**Work request**
What lines in the records below mention "gradientNoise"? List them all.

**Data excerpts**
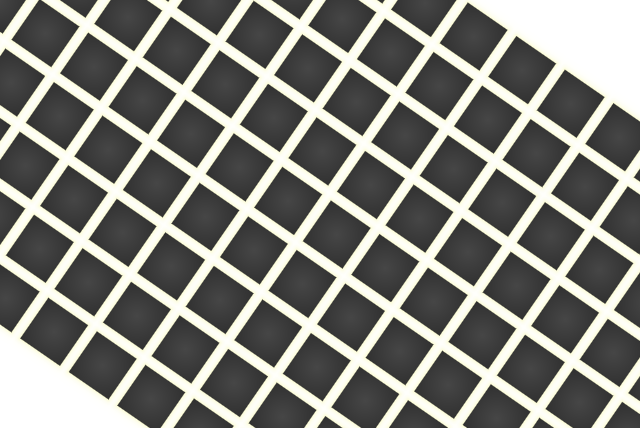
This pattern is drawn by a WebGL 1 fragment shader. Its source:

```glsl
precision highp float;
// Tilted band of dark, softly lit square tiles with cream-rimmed white gaps.

uniform vec2 u_resolution;

// Lengths are fractions of the canvas height.
#define TILT 0.605
#define PITCH vec2(0.1379, 0.1406)
#define GAP 0.025
#define CENTER vec2(0.039, -0.048)
#define ROWS_EACH_SIDE 4.0
#define GLOW_WIDTH 0.0062
#define TILE_MIDDLE vec3(0.275)
#define TILE_CORNER vec3(0.19)
#define RIM_COLOR vec3(0.985, 0.985, 0.82)
#define PAPER_COLOR vec3(1.0)

// Signed distance to an axis-aligned box.
float boxDistance(vec2 p, vec2 halfSize) {
  vec2 d = abs(p) - halfSize;
  return length(max(d, 0.0)) + min(max(d.x, d.y), 0.0);
}

// Rotates clockwise-tilted canvas coordinates onto the tile axes.
vec2 toTileAxes(vec2 p) {
  float c = cos(TILT);
  float s = sin(TILT);
  return vec2(c * p.x - s * p.y, s * p.x + c * p.y);
}

void main() {
  float pixel = 1.0 / u_resolution.y;
  vec2 p = (gl_FragCoord.xy - 0.5 * u_resolution) * pixel;
  vec2 grid = toTileAxes(p - CENTER);

  // Nearest tile: endless along the band, limited across it.
  vec2 cell = floor(grid / PITCH + 0.5);
  cell.y = clamp(cell.y, -ROWS_EACH_SIDE, ROWS_EACH_SIDE);
  vec2 local = grid - cell * PITCH;
  vec2 halfSize = 0.5 * (PITCH - GAP);
  float dist = boxDistance(local, halfSize);

  // Radial light inside the tile, cream glow fading to paper outside.
  float radius = length(local) / length(halfSize);
  vec3 tile = mix(TILE_MIDDLE, TILE_CORNER, min(radius, 1.0));
  float glow = exp(-max(dist, 0.0) / GLOW_WIDTH);
  vec3 ground = mix(PAPER_COLOR, RIM_COLOR, glow);

  float coverage = clamp(0.5 - dist / (1.1 * pixel), 0.0, 1.0);
  gl_FragColor = vec4(mix(ground, tile, coverage), 1.0);
}
```
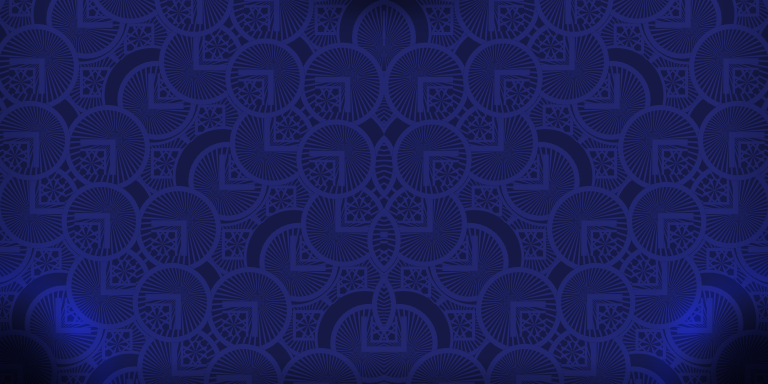
Reproduce this pattern procedurally as a Shadertoy shader.

```glsl
#define TAU 6.2831853
#define TILE vec2(0.2805, 0.567)
#define AXIS vec2(0.659, 0.752)
#define FAN_RADIUS 0.112
#define SPOKES 48.0
#define SPOKE_WIDTH 0.0023
#define CORNER_SHIFT 0.022
#define DARK vec3(0.085, 0.098, 0.272)
#define LIGHT vec3(0.132, 0.152, 0.440)
#define GLOW vec3(-0.02, 0.015, 0.36)

// Soft coverage of a signed distance
float fill(float d) {
    float px = 0.7 / iResolution.y;
    return smoothstep(px, -px, d);
}

float band(float x, float centre, float halfWidth) {
    return fill(abs(x - centre) - halfWidth);
}

// Radial lines of constant width, thinning near the hub
float spokes(vec2 p, float count, float halfWidth) {
    float turn = atan(p.y, p.x) / TAU * count;
    float spacing = length(p) * TAU / count;
    return fill(abs(fract(turn) - 0.5) * spacing - min(halfWidth, 0.19 * spacing));
}

// Square frame with crossing bars that leave triangular windows
float lattice(vec2 p) {
    vec2 a = abs(p);
    float ink = max(spokes(p, 8.0, 0.0035), band(a.x + a.y, 0.031, 0.003));
    return max(ink, band(max(a.x, a.y), 0.036, 0.0045));
}

// Fine rays around a lattice
float filler(vec2 p) {
    float m = max(abs(p.x), abs(p.y));
    float rays = max(spokes(p, 40.0, 0.0024), band(length(p), 0.080, 0.006));
    return mix(rays, lattice(p), fill(m - 0.040));
}

// Three-quarter fan around a square, windowed block
float fan(vec2 p, float radius) {
    vec2 k = p + CORNER_SHIFT;
    float inset = min(k.x, k.y);
    float reach = fill(max(k.x, k.y) - 0.092);
    float ink = spokes(k, SPOKES, SPOKE_WIDTH);
    ink = mix(ink, lattice(k - 0.062), fill(0.024 - inset) * reach);
    ink = max(ink, band(inset, 0.007, 0.0075) * reach);
    return max(ink, band(length(p), radius - 0.007, 0.007));
}

// Offset from the nearest repeat, back in canvas directions
vec2 nearest(vec2 tilePos, vec2 centre) {
    vec2 d = tilePos - centre;
    d -= TILE * round(d / TILE);
    return d.x * AXIS + d.y * vec2(AXIS.y, -AXIS.x);
}

// Lays one family of fans over the ink; side picks the block's corner
float layFan(float ink, vec2 t, vec2 centre, float side, float radius) {
    vec2 p = nearest(t, centre) * vec2(side, -side);
    return mix(ink, fan(p, radius), fill(length(p) - radius));
}

float ornament(vec2 p) {
    vec2 t = vec2(dot(p, AXIS), dot(p, vec2(AXIS.y, -AXIS.x)));
    vec2 hubs[2] = vec2[2](vec2(0.034, 0.206), vec2(0.044, 0.045));
    vec2 lower[2] = vec2[2](vec2(0.047, -0.182), vec2(0.185, 0.135));
    vec2 upper[2] = vec2[2](vec2(0.187, -0.278), vec2(0.193, -0.044));
    float ink = 0.0;

    for (int i = 0; i < 2; i++) {
        vec2 d = nearest(t, hubs[i]);
        ink = mix(ink, filler(d), fill(length(d) - 0.086));
    }
    // Dark crescents with a light rim, leaning up and outward
    for (int i = 0; i < 2; i++) {
        float lean = i == 0 ? 1.0 : -1.0;
        float r = length(nearest(t, lower[i]) - vec2(lean, -1.0) * 0.013);
        ink = mix(ink, band(r, 0.127, 0.004), fill(r - 0.131));
    }
    ink = layFan(ink, t, lower[1], 1.0, 0.103);
    for (int i = 0; i < 2; i++) {
        float side = i == 0 ? 1.0 : -1.0;
        ink = layFan(ink, t, upper[i], side, FAN_RADIUS);
    }
    return layFan(ink, t, lower[0], -1.0, 0.104);
}

void mainImage(out vec4 fragColor, in vec2 fragCoord) {
    vec2 p = fragCoord / iResolution.y;
    float middle = 0.5 * iResolution.x / iResolution.y;
    p.x = middle - abs(p.x - middle);

    vec3 colour = mix(DARK, LIGHT, ornament(vec2(p.x, 1.0 - p.y)));

    // Shaded edges and the dark spot at the top
    colour *= mix(0.85, 1.0, smoothstep(0.0, 0.15, p.x));
    colour *= mix(0.75, 1.0, smoothstep(0.0, 0.08, p.y));
    vec2 topSpot = (p - vec2(middle, 1.0)) / vec2(0.20, 0.05);
    colour *= 1.0 - 0.4 * exp(-dot(topSpot, topSpot));

    // Blue arc of light around the dark lower corners
    float r = length(p);
    colour *= mix(vec3(0.25, 0.28, 0.36), vec3(1.0), smoothstep(0.08, 0.26, r));
    float arc = exp(-pow((r - 0.27) / 0.045, 2.0));
    float core = exp(-pow(length(p - vec2(0.19, 0.16)) / 0.055, 2.0));
    float haze = exp(-pow((r - 0.32) / 0.15, 2.0));
    colour += GLOW * (0.25 * arc + 0.45 * core + 0.10 * haze);

    fragColor = vec4(max(colour, 0.0), 1.0);
}
```
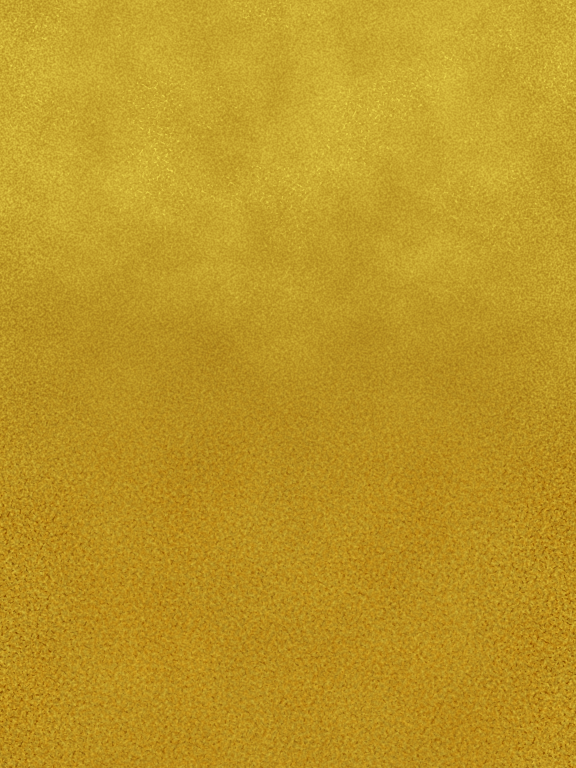
This texture is drawn by a Shadertoy shader. Its source:

```glsl
#define GRAIN_SCALE 215.0
#define CLOUD_SCALE 6.5
#define GRAIN_TOP 0.75
#define GRAIN_BOTTOM 1.05
#define CLOUD_STRENGTH 0.42
#define FLECK_STRENGTH 0.50
#define PIT_STRENGTH 0.60
#define DEEP_GOLD vec3(0.65, 0.49, 0.10)
#define MID_GOLD vec3(0.74, 0.60, 0.15)
#define PALE_GOLD vec3(0.83, 0.72, 0.23)
#define WARM_SHIFT vec3(0.012, -0.016, -0.026)

// Unit gradient direction for a lattice point
vec2 latticeGradient(ivec2 cell) {
    uint h = uint(cell.x) * 1597334677u ^ uint(cell.y) * 3812015801u;
    h = (h ^ (h >> 16)) * 2246822519u;
    h = (h ^ (h >> 13)) * 3266489917u;
    h ^= h >> 16;
    float angle = float(h & 65535u) / 65536.0 * 6.28318;
    return vec2(cos(angle), sin(angle));
}

float cornerValue(ivec2 cell, vec2 f, ivec2 corner) {
    return dot(latticeGradient(cell + corner), f - vec2(corner));
}

float gradientNoise(vec2 p) {
    ivec2 cell = ivec2(floor(p));
    vec2 f = fract(p);
    vec2 w = f * f * f * (f * (f * 6.0 - 15.0) + 10.0);
    float low = mix(cornerValue(cell, f, ivec2(0, 0)), cornerValue(cell, f, ivec2(1, 0)), w.x);
    float high = mix(cornerValue(cell, f, ivec2(0, 1)), cornerValue(cell, f, ivec2(1, 1)), w.x);
    return mix(low, high, w.y);
}

// Octaves are rotated to hide the lattice
float cloudNoise(vec2 p) {
    const mat2 turn = mat2(0.8, 0.6, -0.6, 0.8);
    float sum = 0.0, weight = 0.55;
    for (int i = 0; i < 5; i++) {
        sum += weight * gradientNoise(p);
        p = turn * p * 2.1 + 17.3;
        weight *= 0.72;
    }
    return sum;
}

void mainImage(out vec4 fragColor, in vec2 fragCoord) {
    vec2 uv = fragCoord / iResolution.xy;
    vec2 p = fragCoord / iResolution.y;
    const mat2 tilt = mat2(0.88, 0.47, -0.47, 0.88);

    // Broad light from above, with cloudy patches
    float cloud = cloudNoise(p * CLOUD_SCALE + 3.7);
    float height = uv.y + 0.08 * cloud;
    float upper = smoothstep(0.45, 0.82, height);
    float lower = 1.0 - smoothstep(0.25, 0.65, height);
    float rim = smoothstep(0.30, 0.50, abs(uv.x - 0.5));
    float tone = mix(0.31, 0.74, upper) + 0.08 * lower;
    tone += CLOUD_STRENGTH * cloud * mix(0.45, 1.0, upper);

    // Fine grain, coarser and rougher towards the bottom and the sides
    vec2 g = tilt * p * GRAIN_SCALE;
    float coarse = gradientNoise(g);
    float fine = gradientNoise(tilt * g * 1.75 + 41.0);
    float grain = mix(fine, coarse, 0.35 + 0.15 * lower);
    tone += grain * mix(GRAIN_TOP, GRAIN_BOTTOM, lower) * (1.0 + 0.35 * rim);

    // Bright flecks above, dark pits below
    float spots = gradientNoise(g * 1.2 + 83.0);
    float patches = smoothstep(-0.25, 0.35, cloudNoise(p * 7.0 + 29.0));
    tone += FLECK_STRENGTH * smoothstep(0.20, 0.45, spots) * patches * upper;
    float pits = smoothstep(0.20, 0.42, -spots) * lower;
    tone -= PIT_STRENGTH * pits * (0.7 + 0.5 * rim);

    // Gold ramp, continued past both ends for glints and pits
    vec3 color = tone < 0.5
        ? mix(DEEP_GOLD, MID_GOLD, tone * 2.0)
        : mix(MID_GOLD, PALE_GOLD, tone * 2.0 - 1.0);

    // Amber tint in the lower part
    float hue = gradientNoise(g * 0.8 + 131.0);
    color += WARM_SHIFT * lower * (0.6 + 0.5 * patches + 2.0 * hue);

    fragColor = vec4(clamp(color, 0.0, 1.0), 1.0);
}
```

**Response below**
float gradientNoise(vec2 p) {
        sum += weight * gradientNoise(p);
    float coarse = gradientNoise(g);
    float fine = gradientNoise(tilt * g * 1.75 + 41.0);
    float spots = gradientNoise(g * 1.2 + 83.0);
    float hue = gradientNoise(g * 0.8 + 131.0);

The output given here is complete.